This is not the first time Twin Hill has had a run-in with airline flight attendants.

In 2013, Alaska Airlines contracted with Lands' End Business Outfitters for new uniforms for flight attendants and customer service and cargo agents after complaints of adverse reactions to Twin Hill uniforms. "When employees began complaining of symptoms, we offered alternative uniform pieces, and then ultimately provided the new uniforms," an Alaska spokeswoman said.

Separately, 164 Alaska Airlines flight attendants filed a lawsuit, alleging that the Twin Hill uniforms caused various health problems. Ultimately, a court rejected the flight attendants' claims, saying the National Institute for Occupational Safety and Health, part of the Centers for Disease Control and Prevention, was "not able to relate the symptoms" to the uniforms.

American Airlines has made a non-wool version available to workers with sensitivity to wool. The manufacturer said it is designing 100 percent cotton garments as another alternative. "We are committed to ensuring that every single AA employee has a uniform that is both safe and comfortable," Stilley wrote.

Miller said American has permitted the affected employees to continue wearing their old uniforms, and to purchase certain uniform items at department stores. American will reimburse employees for the costs, he said.

"We are making options, and alternatives available, for anyone who has concerns," Miller said. "But from our point of view, the uniforms are safe. We have conducted three rounds of testing, one before the uniform roll out, and two after the rollout. All that testing has demonstrated the uniforms are safe and they meet the industry benchmark for garment safety."

American plans to conduct an additional round of testing, and does not plan to  recall the uniforms.

Shane Staples, spokesman for the flight attendants, said the union has a toxicologist "working on our behalf. We feel that it's premature to pull [uniform] samples until we have agreed on a testing protocol.

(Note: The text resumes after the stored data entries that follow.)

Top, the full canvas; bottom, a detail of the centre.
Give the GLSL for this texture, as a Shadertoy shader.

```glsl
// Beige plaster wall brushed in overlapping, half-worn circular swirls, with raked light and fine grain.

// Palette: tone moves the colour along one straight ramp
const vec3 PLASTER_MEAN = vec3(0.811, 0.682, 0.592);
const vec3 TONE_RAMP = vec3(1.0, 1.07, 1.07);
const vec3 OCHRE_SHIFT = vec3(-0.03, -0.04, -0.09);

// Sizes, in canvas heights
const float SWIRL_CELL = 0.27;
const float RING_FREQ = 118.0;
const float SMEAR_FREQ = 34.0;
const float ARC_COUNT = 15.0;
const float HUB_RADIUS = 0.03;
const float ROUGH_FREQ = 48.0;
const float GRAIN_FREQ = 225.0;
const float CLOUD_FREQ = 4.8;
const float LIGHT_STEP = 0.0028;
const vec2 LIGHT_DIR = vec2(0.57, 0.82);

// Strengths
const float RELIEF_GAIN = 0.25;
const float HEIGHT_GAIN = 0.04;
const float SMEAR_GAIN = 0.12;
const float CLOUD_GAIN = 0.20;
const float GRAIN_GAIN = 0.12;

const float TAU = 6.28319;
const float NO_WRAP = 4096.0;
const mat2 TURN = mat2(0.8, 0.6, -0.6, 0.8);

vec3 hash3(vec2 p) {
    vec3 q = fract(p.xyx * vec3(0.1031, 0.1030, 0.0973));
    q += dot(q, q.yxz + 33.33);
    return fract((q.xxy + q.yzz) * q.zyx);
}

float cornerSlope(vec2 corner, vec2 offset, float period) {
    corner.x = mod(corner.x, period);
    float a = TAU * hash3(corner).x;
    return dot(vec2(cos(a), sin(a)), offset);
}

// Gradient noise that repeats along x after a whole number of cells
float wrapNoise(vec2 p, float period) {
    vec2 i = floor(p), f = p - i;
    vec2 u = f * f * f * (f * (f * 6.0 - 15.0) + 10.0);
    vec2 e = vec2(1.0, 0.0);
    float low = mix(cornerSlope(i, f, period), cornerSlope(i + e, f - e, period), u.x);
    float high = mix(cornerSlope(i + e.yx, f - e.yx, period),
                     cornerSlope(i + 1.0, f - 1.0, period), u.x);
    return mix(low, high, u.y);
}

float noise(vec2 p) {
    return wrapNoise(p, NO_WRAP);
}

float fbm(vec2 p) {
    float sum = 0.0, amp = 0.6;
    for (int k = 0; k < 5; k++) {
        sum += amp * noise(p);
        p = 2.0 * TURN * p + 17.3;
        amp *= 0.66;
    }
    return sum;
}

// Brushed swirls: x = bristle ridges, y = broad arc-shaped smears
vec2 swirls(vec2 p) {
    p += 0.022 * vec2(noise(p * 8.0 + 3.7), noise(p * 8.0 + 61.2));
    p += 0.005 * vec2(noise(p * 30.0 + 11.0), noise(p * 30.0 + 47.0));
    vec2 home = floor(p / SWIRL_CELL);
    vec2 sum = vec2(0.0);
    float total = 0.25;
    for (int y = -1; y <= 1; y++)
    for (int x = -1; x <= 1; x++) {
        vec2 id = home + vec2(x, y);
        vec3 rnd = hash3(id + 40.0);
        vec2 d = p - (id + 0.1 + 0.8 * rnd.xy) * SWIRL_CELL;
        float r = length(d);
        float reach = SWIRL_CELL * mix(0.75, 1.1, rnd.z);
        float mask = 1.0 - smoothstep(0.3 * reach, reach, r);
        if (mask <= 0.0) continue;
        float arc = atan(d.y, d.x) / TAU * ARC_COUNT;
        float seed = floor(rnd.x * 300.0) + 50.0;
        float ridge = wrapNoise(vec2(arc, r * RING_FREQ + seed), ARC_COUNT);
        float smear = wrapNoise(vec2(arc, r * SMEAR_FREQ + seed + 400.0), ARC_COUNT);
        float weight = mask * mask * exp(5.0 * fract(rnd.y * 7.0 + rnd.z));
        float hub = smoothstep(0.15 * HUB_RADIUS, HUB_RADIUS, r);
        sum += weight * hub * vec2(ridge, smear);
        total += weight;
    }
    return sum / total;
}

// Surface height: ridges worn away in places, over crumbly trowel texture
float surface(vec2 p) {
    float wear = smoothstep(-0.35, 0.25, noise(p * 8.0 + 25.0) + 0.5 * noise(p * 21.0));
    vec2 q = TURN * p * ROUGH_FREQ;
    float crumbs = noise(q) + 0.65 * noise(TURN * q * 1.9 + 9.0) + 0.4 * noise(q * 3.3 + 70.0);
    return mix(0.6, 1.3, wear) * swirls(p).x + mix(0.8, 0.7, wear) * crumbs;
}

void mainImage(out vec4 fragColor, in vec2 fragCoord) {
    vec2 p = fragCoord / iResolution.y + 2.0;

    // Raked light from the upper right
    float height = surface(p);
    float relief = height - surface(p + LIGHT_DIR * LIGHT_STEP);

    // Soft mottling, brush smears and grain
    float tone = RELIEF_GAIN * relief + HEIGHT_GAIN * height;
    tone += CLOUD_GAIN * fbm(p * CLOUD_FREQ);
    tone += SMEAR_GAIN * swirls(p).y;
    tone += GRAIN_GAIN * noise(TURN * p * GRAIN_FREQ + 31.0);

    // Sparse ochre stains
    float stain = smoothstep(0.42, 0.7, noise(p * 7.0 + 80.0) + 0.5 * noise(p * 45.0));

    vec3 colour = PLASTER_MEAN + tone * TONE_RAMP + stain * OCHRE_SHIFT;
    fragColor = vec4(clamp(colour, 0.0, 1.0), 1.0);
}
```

We want to make sure that the joint testing that we do with the company will elicit good, solid information.

"We're trying to get the company to agree to allow our toxicologist to have some input on that testing protocol. That's the sticking point right now," he said.